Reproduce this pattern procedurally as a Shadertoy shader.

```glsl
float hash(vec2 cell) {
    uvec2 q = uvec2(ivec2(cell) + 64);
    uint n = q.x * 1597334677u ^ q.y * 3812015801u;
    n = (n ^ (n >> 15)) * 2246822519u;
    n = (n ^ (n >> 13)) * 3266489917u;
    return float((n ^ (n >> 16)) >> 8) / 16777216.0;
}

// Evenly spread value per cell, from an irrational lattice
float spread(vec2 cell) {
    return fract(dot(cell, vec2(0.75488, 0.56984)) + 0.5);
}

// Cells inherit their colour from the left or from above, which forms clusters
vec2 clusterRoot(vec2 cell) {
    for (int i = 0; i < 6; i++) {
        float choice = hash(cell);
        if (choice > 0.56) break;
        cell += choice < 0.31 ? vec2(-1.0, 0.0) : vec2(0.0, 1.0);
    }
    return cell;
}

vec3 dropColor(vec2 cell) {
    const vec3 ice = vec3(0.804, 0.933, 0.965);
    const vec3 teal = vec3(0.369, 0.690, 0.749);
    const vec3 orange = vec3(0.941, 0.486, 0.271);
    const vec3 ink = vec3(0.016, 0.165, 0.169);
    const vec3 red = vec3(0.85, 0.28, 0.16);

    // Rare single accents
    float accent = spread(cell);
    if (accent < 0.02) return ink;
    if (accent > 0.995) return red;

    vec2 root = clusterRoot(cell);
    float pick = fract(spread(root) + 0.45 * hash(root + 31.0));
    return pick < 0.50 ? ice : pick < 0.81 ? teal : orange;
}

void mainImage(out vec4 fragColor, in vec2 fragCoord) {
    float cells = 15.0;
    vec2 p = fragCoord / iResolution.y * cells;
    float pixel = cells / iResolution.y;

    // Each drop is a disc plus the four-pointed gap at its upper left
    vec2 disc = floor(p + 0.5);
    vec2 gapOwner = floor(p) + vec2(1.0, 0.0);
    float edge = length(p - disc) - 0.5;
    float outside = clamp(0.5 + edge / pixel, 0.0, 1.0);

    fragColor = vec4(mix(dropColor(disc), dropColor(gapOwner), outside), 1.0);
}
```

------------------------------

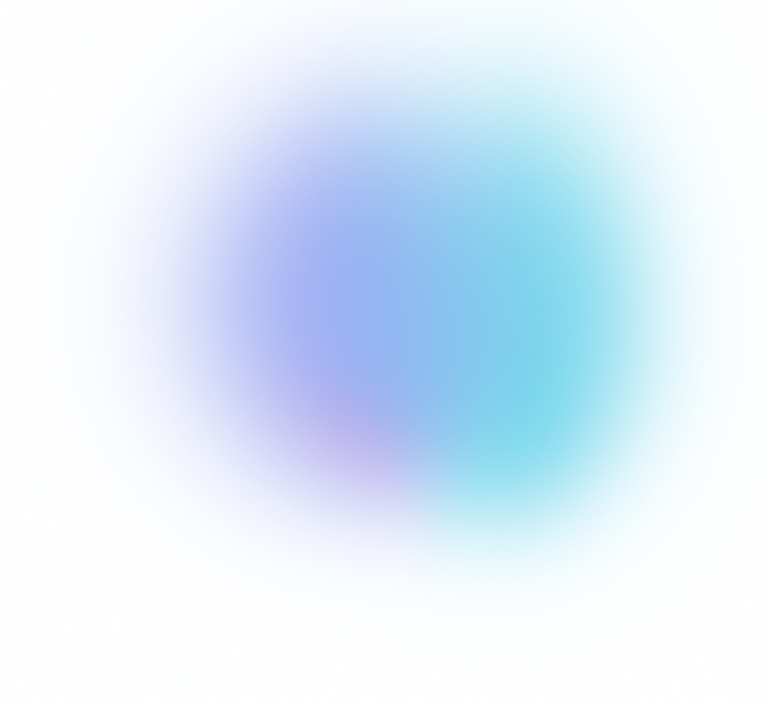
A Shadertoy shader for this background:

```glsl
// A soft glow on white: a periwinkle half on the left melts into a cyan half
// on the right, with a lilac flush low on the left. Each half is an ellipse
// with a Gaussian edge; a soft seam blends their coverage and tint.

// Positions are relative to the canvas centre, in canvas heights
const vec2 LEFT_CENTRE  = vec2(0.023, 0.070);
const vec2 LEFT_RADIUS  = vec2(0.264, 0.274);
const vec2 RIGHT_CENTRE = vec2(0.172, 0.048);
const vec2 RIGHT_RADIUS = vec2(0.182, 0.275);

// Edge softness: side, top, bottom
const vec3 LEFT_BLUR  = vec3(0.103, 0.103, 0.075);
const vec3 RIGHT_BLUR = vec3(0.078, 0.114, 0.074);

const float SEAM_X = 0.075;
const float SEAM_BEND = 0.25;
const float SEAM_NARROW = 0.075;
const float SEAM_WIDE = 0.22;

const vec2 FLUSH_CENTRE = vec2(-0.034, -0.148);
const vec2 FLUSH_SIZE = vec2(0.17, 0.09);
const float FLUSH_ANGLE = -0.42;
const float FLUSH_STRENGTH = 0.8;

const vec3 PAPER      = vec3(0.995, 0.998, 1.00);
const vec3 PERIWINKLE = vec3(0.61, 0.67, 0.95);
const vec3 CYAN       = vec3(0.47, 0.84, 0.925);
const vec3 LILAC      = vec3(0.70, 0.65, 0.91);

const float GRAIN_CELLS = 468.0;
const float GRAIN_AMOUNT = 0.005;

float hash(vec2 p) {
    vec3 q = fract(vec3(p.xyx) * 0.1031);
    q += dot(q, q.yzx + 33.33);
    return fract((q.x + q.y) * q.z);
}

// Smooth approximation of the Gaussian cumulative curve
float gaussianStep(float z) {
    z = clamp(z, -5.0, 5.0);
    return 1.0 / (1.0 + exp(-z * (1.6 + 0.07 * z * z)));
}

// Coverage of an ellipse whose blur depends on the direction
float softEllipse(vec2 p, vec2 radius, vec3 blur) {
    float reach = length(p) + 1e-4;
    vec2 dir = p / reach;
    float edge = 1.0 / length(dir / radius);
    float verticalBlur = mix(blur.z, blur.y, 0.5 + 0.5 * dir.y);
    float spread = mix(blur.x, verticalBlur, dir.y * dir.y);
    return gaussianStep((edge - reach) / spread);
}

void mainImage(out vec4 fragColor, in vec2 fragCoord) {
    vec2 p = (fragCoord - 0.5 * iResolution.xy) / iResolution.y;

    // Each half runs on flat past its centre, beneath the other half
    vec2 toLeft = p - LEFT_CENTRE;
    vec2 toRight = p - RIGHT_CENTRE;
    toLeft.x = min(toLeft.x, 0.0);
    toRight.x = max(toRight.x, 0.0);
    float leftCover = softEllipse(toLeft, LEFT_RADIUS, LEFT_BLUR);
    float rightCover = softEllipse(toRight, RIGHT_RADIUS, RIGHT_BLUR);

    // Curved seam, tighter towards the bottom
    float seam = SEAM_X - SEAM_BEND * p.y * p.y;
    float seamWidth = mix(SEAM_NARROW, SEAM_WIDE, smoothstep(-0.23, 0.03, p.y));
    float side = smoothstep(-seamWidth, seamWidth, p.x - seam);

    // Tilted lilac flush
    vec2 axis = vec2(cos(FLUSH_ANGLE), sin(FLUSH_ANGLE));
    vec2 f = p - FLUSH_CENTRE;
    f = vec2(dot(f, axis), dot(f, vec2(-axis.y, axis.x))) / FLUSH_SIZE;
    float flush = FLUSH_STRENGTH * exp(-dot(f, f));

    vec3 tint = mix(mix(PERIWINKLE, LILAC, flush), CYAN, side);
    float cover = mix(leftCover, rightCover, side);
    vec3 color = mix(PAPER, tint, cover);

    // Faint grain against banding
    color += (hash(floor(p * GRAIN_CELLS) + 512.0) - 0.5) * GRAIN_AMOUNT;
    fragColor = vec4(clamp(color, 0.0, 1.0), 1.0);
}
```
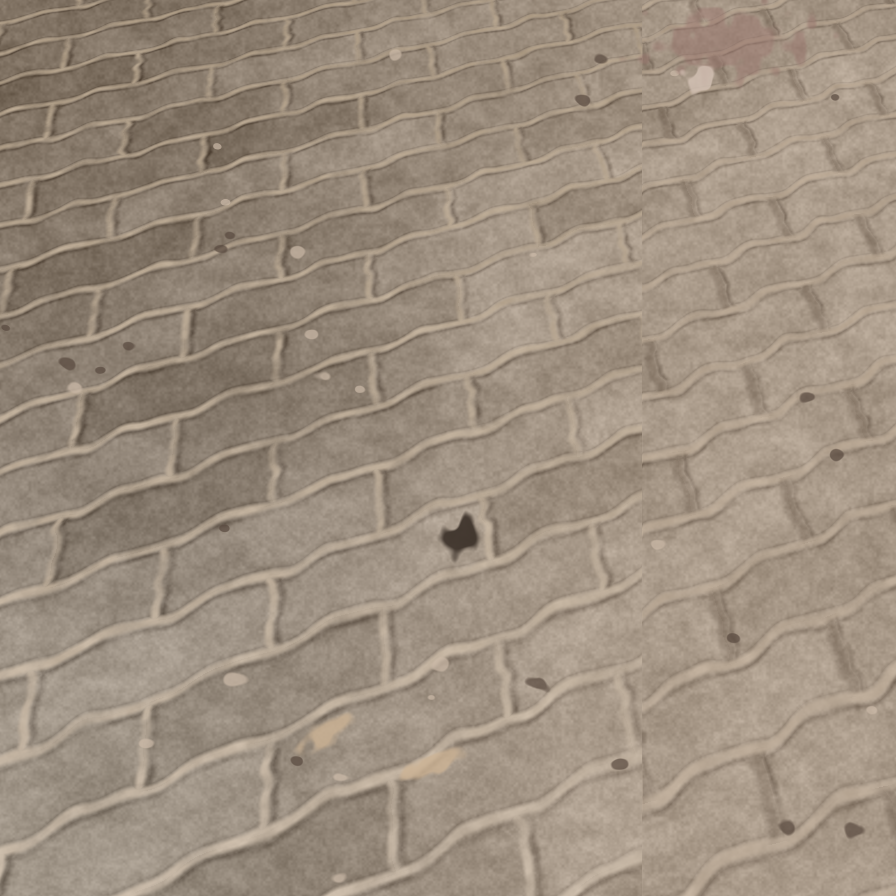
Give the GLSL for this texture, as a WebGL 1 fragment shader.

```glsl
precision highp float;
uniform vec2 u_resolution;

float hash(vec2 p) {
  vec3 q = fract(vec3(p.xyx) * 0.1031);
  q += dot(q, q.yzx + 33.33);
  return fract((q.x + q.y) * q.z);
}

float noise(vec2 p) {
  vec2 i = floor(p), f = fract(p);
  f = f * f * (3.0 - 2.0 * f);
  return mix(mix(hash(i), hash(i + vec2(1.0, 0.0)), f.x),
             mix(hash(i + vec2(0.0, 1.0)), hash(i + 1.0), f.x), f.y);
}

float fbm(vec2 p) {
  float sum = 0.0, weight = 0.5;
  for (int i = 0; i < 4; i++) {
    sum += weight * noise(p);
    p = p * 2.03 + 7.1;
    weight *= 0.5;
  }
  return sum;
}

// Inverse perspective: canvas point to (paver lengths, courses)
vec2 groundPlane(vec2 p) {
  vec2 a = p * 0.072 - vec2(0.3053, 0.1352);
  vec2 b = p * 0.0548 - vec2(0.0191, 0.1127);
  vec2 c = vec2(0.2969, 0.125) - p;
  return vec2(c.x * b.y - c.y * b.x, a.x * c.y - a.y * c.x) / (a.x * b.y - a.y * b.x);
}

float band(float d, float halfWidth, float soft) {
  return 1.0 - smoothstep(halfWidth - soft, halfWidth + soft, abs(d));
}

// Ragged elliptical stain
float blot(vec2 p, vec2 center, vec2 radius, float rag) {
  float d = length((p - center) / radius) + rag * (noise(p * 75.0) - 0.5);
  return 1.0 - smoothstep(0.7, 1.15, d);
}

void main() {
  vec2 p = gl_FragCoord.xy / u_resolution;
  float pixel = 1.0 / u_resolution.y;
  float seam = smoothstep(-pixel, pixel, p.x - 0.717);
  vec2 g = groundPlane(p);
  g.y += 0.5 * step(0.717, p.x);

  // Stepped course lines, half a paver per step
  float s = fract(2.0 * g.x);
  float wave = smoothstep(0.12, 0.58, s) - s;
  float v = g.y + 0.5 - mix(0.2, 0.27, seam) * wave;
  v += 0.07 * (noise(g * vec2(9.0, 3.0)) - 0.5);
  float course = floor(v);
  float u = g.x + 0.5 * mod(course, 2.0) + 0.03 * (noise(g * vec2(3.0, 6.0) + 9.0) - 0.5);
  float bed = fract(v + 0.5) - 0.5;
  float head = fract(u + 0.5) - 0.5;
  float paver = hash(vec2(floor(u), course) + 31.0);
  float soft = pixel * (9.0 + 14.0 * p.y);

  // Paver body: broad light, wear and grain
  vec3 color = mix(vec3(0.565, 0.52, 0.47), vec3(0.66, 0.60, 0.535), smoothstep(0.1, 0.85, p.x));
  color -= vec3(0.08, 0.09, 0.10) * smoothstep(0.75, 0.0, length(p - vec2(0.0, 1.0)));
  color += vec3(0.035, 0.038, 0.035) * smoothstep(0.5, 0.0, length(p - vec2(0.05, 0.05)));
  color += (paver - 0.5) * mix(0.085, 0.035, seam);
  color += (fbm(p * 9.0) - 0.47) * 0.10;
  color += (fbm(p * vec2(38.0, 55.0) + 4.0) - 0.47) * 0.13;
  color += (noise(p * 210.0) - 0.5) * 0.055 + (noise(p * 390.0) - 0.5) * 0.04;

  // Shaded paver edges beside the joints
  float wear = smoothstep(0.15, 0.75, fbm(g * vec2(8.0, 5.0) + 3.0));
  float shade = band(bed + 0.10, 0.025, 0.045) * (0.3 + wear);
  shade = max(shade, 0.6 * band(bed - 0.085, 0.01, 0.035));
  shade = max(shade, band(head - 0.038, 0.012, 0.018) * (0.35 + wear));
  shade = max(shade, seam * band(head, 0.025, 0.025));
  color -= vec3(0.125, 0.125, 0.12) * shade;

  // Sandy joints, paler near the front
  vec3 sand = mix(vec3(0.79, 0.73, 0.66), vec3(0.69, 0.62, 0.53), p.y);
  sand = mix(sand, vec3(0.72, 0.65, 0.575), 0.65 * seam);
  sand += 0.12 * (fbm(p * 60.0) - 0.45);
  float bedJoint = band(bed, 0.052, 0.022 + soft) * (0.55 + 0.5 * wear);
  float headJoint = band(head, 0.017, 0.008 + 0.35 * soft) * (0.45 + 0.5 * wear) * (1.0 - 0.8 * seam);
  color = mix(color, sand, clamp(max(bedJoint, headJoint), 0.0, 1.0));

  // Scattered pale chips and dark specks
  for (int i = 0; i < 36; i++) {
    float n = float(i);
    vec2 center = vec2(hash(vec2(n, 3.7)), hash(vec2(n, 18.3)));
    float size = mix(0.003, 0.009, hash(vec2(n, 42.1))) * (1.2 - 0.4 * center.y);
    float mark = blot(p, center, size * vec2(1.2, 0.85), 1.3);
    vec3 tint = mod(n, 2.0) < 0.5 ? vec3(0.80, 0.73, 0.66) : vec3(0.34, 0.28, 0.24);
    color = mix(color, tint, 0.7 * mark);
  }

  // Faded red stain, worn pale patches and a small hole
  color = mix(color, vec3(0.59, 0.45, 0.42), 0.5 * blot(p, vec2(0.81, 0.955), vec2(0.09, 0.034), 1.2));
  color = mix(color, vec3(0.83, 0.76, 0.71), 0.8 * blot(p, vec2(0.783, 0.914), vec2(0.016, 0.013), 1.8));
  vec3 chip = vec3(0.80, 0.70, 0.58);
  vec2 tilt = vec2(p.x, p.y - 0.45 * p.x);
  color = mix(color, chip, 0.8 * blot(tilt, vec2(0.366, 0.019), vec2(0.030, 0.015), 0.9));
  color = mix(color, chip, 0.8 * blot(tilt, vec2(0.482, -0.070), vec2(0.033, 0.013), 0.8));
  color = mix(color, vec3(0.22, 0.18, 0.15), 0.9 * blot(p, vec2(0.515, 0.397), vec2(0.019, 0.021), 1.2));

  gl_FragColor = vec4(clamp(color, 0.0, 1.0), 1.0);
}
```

------------------------------

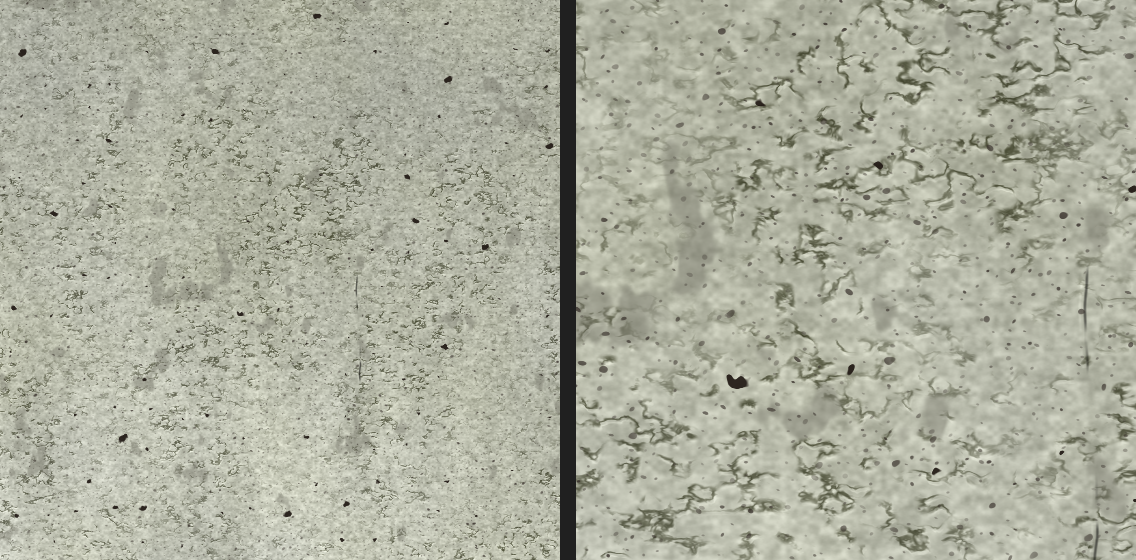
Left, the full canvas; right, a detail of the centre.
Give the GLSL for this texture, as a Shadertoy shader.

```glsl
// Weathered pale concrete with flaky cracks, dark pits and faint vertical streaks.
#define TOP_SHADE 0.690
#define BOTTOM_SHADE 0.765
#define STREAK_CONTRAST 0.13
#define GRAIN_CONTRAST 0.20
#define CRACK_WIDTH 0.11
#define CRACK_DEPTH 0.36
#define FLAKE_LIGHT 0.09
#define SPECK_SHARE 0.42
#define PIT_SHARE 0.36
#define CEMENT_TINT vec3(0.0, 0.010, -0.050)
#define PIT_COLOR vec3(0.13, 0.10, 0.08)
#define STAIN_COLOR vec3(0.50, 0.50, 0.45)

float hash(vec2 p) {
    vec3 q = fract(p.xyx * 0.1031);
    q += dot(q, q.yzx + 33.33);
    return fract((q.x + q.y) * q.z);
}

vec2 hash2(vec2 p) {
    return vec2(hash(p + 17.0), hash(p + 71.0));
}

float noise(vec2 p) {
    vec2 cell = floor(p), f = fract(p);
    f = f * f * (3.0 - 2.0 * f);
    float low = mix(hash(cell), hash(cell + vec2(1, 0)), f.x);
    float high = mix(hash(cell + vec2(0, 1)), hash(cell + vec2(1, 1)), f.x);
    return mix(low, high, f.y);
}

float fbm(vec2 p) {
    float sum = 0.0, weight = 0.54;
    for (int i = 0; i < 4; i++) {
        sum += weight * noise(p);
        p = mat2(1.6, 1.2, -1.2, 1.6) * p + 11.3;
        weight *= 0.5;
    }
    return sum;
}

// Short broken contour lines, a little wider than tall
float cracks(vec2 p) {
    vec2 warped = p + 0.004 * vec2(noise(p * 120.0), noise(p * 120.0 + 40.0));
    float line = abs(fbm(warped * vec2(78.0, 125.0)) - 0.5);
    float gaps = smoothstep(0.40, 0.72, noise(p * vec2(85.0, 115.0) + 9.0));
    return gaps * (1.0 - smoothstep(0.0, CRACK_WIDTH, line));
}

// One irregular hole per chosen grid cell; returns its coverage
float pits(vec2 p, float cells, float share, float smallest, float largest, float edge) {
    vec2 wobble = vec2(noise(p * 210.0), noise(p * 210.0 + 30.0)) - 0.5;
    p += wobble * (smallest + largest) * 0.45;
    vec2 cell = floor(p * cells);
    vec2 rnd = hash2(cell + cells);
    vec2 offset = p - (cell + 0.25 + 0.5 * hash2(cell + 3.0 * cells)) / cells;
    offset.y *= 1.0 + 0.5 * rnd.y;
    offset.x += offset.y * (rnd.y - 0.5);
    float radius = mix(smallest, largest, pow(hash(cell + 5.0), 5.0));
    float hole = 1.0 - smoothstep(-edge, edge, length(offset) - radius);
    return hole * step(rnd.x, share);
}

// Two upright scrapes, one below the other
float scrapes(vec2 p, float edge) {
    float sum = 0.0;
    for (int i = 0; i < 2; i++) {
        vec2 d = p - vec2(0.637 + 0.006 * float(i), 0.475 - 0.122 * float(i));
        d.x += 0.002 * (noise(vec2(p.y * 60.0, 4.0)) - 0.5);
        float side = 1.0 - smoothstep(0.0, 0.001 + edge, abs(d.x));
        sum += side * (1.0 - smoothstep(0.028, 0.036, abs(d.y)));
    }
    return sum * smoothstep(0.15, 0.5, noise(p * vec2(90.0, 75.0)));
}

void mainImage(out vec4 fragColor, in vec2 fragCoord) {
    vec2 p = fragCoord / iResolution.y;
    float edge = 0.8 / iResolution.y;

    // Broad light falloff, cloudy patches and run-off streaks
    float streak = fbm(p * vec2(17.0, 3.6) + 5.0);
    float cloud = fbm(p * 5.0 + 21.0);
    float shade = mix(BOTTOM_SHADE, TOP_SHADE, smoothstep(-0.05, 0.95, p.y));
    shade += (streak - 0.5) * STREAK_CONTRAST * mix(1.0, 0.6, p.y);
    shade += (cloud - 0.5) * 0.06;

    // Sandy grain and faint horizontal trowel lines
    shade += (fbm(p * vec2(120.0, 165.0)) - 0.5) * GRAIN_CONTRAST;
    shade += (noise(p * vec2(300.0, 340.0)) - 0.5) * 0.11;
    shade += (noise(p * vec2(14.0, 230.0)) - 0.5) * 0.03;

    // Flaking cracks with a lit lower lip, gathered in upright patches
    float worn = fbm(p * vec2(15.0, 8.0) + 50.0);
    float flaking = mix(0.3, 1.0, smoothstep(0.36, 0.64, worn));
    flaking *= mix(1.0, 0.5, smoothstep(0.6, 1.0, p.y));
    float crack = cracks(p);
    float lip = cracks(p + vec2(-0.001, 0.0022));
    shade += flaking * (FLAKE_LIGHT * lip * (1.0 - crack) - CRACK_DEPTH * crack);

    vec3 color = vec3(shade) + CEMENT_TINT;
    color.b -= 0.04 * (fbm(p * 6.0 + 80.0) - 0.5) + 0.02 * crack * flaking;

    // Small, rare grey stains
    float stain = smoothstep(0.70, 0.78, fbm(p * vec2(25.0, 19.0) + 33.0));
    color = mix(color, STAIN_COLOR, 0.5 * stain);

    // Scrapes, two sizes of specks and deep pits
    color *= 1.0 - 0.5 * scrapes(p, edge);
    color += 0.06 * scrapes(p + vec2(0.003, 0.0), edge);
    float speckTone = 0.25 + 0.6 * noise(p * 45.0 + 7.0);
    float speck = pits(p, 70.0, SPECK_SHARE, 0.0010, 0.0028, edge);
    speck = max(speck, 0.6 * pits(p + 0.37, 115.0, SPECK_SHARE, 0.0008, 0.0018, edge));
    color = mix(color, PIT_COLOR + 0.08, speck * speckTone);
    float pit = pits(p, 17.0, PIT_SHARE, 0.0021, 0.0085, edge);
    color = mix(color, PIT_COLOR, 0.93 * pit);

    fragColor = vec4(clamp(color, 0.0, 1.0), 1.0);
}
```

------------------------------

Problem requirements: Show all lines in the records above that hold "patches".

Completed task:
  // Faded red stain, worn pale patches and a small hole
    // Broad light falloff, cloudy patches and run-off streaks
    // Flaking cracks with a lit lower lip, gathered in upright patches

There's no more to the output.